More advice practices are moving away from large dealer groups, instead opting for self-licensing, in search of greater independence and autonomy within their businesses, according to the head of an insurance and risk advice firm.

Adviser Ratings’ Musical Chairs Report for Q1 2024, released earlier this month, revealed that 82 per cent of licensees are in a privately owned licensee with fewer than 10 advisers, and the number of advisers under this category of licensee has increased by 17.9 per cent since 2017.

These findings highlight a growing shift towards privately owned licensees within the industry. In an Adviser Ratings post, the founder and managing director of Numerisk, Richard Silberman, said a desire for autonomy and flexibility are contributing to the shift.

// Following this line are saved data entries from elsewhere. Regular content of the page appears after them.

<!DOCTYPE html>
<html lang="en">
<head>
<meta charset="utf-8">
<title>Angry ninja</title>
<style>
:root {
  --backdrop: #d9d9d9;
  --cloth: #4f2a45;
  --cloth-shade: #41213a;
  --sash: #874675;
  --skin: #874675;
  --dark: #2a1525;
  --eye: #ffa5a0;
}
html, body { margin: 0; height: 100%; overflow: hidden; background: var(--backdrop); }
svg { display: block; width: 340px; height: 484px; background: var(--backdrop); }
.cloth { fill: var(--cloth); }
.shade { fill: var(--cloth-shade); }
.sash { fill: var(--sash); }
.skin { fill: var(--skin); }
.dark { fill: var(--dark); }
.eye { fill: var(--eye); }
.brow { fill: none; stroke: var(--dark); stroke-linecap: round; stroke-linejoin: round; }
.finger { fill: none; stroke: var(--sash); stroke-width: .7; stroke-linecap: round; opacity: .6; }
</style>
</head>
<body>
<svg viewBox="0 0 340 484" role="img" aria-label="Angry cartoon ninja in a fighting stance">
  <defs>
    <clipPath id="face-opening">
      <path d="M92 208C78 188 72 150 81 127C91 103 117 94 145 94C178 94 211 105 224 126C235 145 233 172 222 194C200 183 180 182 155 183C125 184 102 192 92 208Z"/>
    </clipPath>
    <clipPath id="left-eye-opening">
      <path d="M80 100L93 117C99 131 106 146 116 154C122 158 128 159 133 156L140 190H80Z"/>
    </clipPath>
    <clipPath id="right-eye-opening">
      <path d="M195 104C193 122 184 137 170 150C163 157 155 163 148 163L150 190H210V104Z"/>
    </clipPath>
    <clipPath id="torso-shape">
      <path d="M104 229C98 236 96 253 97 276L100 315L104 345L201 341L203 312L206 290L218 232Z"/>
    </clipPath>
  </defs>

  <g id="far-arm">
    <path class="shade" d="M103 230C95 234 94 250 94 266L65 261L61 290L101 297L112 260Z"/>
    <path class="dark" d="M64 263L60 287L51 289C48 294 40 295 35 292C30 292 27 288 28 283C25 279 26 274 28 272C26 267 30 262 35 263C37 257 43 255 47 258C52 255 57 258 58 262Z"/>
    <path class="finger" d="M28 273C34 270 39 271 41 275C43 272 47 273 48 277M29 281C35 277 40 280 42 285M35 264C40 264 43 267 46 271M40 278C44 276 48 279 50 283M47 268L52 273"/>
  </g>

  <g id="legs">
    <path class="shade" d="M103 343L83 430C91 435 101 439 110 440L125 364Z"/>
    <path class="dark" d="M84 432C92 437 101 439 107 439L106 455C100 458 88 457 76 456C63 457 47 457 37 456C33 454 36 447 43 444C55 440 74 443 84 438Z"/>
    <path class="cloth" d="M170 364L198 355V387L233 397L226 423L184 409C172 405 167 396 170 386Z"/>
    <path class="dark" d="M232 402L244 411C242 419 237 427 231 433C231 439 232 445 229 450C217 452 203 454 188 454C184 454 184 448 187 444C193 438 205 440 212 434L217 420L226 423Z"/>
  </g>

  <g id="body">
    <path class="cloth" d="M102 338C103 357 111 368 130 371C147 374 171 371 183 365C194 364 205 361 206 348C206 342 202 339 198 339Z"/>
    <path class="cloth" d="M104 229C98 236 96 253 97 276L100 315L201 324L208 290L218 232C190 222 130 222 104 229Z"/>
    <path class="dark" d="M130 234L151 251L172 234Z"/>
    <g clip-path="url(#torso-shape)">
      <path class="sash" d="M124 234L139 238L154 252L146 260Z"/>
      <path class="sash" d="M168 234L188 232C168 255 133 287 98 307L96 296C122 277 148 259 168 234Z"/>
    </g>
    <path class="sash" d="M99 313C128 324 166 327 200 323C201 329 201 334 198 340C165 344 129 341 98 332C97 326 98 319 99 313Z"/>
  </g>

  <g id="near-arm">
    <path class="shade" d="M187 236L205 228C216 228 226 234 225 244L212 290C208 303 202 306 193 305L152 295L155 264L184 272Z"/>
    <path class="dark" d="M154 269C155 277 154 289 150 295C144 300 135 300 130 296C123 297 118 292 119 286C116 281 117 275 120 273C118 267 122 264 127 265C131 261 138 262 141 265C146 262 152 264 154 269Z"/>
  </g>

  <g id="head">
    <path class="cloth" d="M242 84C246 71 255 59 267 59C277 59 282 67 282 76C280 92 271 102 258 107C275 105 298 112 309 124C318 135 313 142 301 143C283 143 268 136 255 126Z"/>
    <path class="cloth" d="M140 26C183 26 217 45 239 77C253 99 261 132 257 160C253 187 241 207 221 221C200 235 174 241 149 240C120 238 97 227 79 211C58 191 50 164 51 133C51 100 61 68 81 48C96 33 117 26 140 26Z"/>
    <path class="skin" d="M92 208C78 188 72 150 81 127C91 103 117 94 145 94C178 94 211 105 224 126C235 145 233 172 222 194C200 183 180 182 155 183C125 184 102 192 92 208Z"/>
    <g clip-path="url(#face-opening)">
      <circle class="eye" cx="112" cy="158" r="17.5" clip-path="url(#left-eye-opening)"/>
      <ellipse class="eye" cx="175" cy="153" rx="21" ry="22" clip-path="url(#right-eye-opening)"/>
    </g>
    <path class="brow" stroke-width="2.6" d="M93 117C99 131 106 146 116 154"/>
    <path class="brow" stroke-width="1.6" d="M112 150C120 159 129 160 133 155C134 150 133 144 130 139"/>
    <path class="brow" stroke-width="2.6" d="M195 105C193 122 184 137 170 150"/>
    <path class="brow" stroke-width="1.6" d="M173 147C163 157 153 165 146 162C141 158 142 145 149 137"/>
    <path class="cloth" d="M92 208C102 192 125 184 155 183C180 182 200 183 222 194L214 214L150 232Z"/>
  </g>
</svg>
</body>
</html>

“For many, it’s about setting a path forward independently, free of influence from a licensee that may have differing views and future goals,” he explained.

Silberman highlighted the importance of being aware of the added risks and responsibilities that come with self-licensing, including ensuring the business keeps up with industry compliance changes and securing professional indemnity (PI) insurance, among others.

He noted that accessing support services specifically for self-licensed practices can be valuable as they provide education and resources that can assist in navigating the complexities and associated risks of becoming independent.

“While self-licensing isn’t suitable for every business, with the right support and guidance, many thrive under this model. This autonomy allows them to tailor their operations to suit their specific needs and objectives, a flexibility often lacking in larger licensee frameworks,” Silberman said.


He added that an adviser shifting to be self-licensed means less time spent with clients, as they will need to do more to keep up with operational and compliance needs instead.

Speaking on his experience shifting from a large dealer licensee to being privately licensed, Bruce Gorry, managing director and principal adviser of Provident Advisory, said maintaining the quality of service for clients was top of mind during the transition.

“We are degree-qualified, highly professional advisers who want nothing more than to generate great outcomes for our clients over the long term – we needed to ensure our operating environment would continue to provide this opportunity, including the flexibility to be nimble, particularly around the impending changes we are seeing with the QAR,” Gorry said.

“The change was never about saving money, but after undertaking a comprehensive cashflow analysis in planning, it’s a nice feeling to know that the decision stacks up financially.

“The best advice I can provide anyone with is to be completely transparent with your intention, don’t be scared to ask people for help, and be prepared to invest time into the change. We were well prepared, and by and large, the transition was fast and smooth; we couldn’t be happier with the result.”